Later, Americans would claim that there was no surrender, that Crockett went down like Hercules, clubbing Mexican soldiers into a bony mash at his feet with the shattered stump of Old Betsy. They would dress him up like Natty Bumpo in buckskins and a raccoon cap, put oaths on his lips and a dripping Bowie knife in his hands. They would name steamboats, railroad trains, frontier towns, and a marching song after him. They would anoint this day, March 6, 1836, the inaugural moment of Manifest Destiny. 

 

As it was, in the end, shortly after six o'clock in the morning, David Crockett made a choice. The Go Ahead man quit. He did more than quit. He lied. He dodged. He denied his role in the fighting. 

Like Reblog Comment
show activity (+)
review 2018-06-15 06:35
Moan: Anonymous Essays on Female Orgasm
Moan: Anonymous Essays on Female Orgasm - Emma Koenig

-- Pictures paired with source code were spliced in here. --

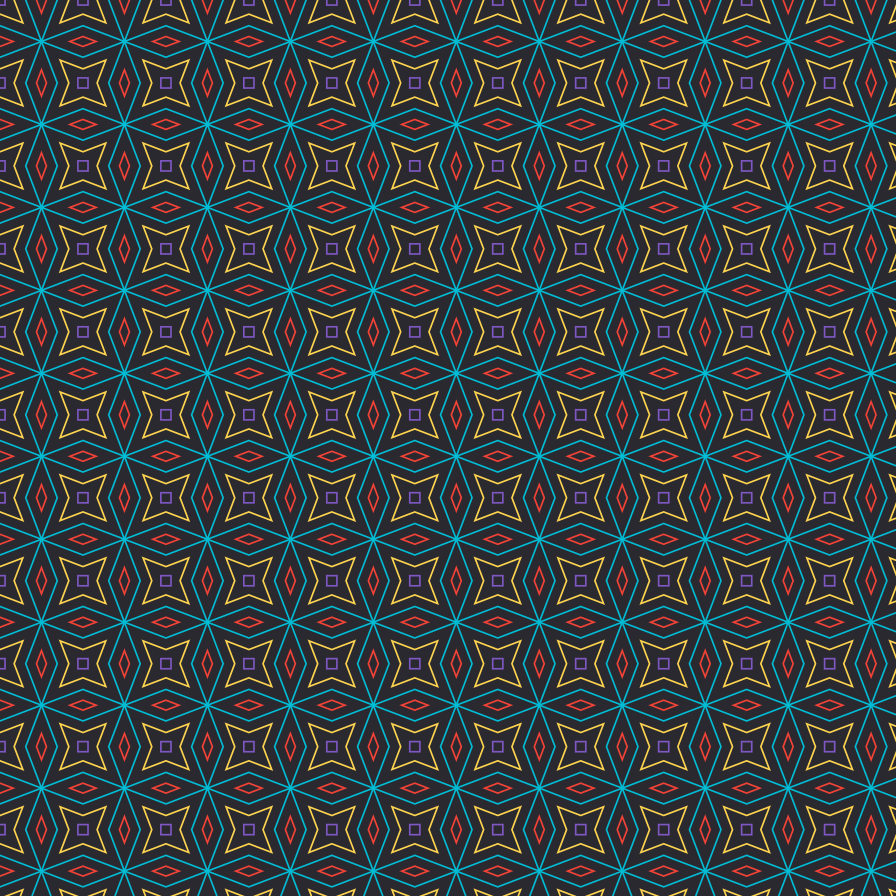
Give the GLSL for this pattern, as a Shadertoy shader.

```glsl
// Lattice of thin outlined four-point stars, diamonds and small squares on charcoal.
// Each tile is folded into one eighth by symmetry; there, the star and diamond edges
// are parallel lines, so every outline is one level of a single slanted distance.

const float TILES = 10.8;       // repeats across the canvas
const float LINE_WIDTH = 0.02;  // in tile units, like all lengths below
const float SLOPE = 0.38;       // rise of the star and diamond edges
const int SAMPLES = 3;          // antialiasing samples per axis

const vec3 CHARCOAL = vec3(0.165, 0.161, 0.190);
const vec3 CYAN     = vec3(0.000, 0.737, 0.831);
const vec3 YELLOW   = vec3(1.000, 0.835, 0.310);
const vec3 RED      = vec3(0.957, 0.263, 0.212);
const vec3 PURPLE   = vec3(0.494, 0.341, 0.761);

// Fold a point into the wedge 0 <= x <= y <= 0.5 around the nearest tile centre
vec2 foldTile(vec2 p) {
    vec2 q = abs(fract(p + 0.5) - 0.5);
    return vec2(min(q.x, q.y), max(q.x, q.y));
}

// Signed distance to the slanted edge that crosses the y axis at the given height
float slantedEdge(vec2 q, float height) {
    return (q.y - SLOPE * q.x - height) / sqrt(1.0 + SLOPE * SLOPE);
}

// Share of a filter footprint covered by a line at signed distance d
float stroke(float d, float width, float footprint) {
    vec2 edges = (d + vec2(0.5, -0.5) * width) / footprint;
    vec2 cover = clamp(edges + 0.5, 0.0, 1.0);
    return cover.x - cover.y;
}

vec3 latticeColor(vec2 p, float footprint) {
    vec2 q = foldTile(p);
    vec3 color = CHARCOAL;
    // Large star whose tips meet at the tile corners
    color = mix(color, CYAN, stroke(slantedEdge(q, 0.31), LINE_WIDTH, footprint));
    // Small star inside it
    color = mix(color, YELLOW, stroke(slantedEdge(q, 0.1705), LINE_WIDTH, footprint));
    // Diamonds centred on the tile sides
    color = mix(color, RED, stroke(slantedEdge(q, 0.44), LINE_WIDTH, footprint));
    // Central square
    return mix(color, PURPLE, stroke(q.y - 0.061, LINE_WIDTH, footprint));
}

void mainImage(out vec4 fragColor, in vec2 fragCoord) {
    float tilesPerPixel = TILES / iResolution.y;
    float footprint = tilesPerPixel / float(SAMPLES);
    // Tiles are centred on the upper left corner of the canvas
    vec2 p = (fragCoord - vec2(0.0, iResolution.y)) * tilesPerPixel;

    vec3 sum = vec3(0.0);
    for (int j = 0; j < SAMPLES; j++) {
        for (int i = 0; i < SAMPLES; i++) {
            vec2 offset = vec2(i, j) - 0.5 * float(SAMPLES - 1);
            sum += latticeColor(p + offset * footprint, footprint);
        }
    }
    fragColor = vec4(sum / float(SAMPLES * SAMPLES), 1.0);
}
```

Was this book occasionally repetitive? Sure. Did I find it fascinating anyway? Absolutely.

 

As with any essay collection there are going to be some pieces that are better than others (and this is no exception), but what makes this collection so interesting to me is the sheer volume and the way the voices both echo and contradict one another. With each essay around two to three pages in length (a few are longer, but this was pretty consistent average) there are a lot of perspectives in here. I find it interesting getting to hear women speak anonymously, and thus totally honestly, about their sexual experiences. There are plenty of pieces in here that are basically just women relating what works for them in the bedroom, but there are plenty more about what *doesn't* work, first experiences, ruminations on femininity, how things have changed for them, how they feel different, or just how they feel in general. These aren't stories you often get to hear, and even when I couldn't relate (although there were a few where I very much could) I was interested.

 

My biggest critique would be the apparent lack of variety in the essayists. Its hard to be sure, since it is anonymous, but the contributors did seem to come from fairly uniform backgrounds, which could have been improved. I'd have liked to have read more essays from queer women, assault survivors, and various age groups. There are essays from all of those groups, but not nearly as many as there are from 20-something college educated women. I suspect this is because many essays were collected online.

 

The foreword talks about how sexuality is part of what makes us human, and by denying women their sexuality we deny them the ability to be fully human. I truly believe this, and this book put a very human voice to the varied world of women's sexual experiences. A great book for anyone interested in sexuality, regardless of gender.

More posts
Your Dashboard view:
Need help?